Search the listing below for the string "const", then copy every line it appears in.

Top of Available data

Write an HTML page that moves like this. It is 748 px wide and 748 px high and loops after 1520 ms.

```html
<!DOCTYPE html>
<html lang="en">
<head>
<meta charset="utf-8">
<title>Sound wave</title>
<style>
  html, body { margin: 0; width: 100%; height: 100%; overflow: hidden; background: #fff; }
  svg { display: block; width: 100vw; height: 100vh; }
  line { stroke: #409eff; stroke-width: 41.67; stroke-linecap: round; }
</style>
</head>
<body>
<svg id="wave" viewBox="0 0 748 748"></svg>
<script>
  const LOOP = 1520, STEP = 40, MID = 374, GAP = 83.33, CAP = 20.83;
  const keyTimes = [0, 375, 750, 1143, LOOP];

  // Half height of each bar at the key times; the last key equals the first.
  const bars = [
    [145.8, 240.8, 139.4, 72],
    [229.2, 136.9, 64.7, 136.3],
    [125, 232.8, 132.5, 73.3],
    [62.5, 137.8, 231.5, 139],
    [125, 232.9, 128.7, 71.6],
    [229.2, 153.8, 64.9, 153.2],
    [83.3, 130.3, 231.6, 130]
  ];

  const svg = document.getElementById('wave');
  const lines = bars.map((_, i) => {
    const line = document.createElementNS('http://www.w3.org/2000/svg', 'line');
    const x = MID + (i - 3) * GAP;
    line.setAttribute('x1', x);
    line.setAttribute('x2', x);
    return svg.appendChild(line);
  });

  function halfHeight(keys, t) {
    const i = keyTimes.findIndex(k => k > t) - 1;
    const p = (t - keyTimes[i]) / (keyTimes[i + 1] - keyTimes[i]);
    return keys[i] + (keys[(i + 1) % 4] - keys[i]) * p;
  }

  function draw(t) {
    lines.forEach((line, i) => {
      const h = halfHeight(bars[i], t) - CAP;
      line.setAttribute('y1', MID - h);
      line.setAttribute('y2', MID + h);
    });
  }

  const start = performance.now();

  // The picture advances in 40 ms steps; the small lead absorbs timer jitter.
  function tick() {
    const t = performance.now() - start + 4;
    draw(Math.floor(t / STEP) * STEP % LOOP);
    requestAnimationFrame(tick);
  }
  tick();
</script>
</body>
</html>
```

Bottom of Available data

**Result**
  const LOOP = 1520, STEP = 40, MID = 374, GAP = 83.33, CAP = 20.83;
  const keyTimes = [0, 375, 750, 1143, LOOP];
  const bars = [
  const svg = document.getElementById('wave');
  const lines = bars.map((_, i) => {
    const line = document.createElementNS('http://www.w3.org/2000/svg', 'line');
    const x = MID + (i - 3) * GAP;
    const i = keyTimes.findIndex(k => k > t) - 1;
    const p = (t - keyTimes[i]) / (keyTimes[i + 1] - keyTimes[i]);
      const h = halfHeight(bars[i], t) - CAP;
  const start = performance.now();
    const t = performance.now() - start + 4;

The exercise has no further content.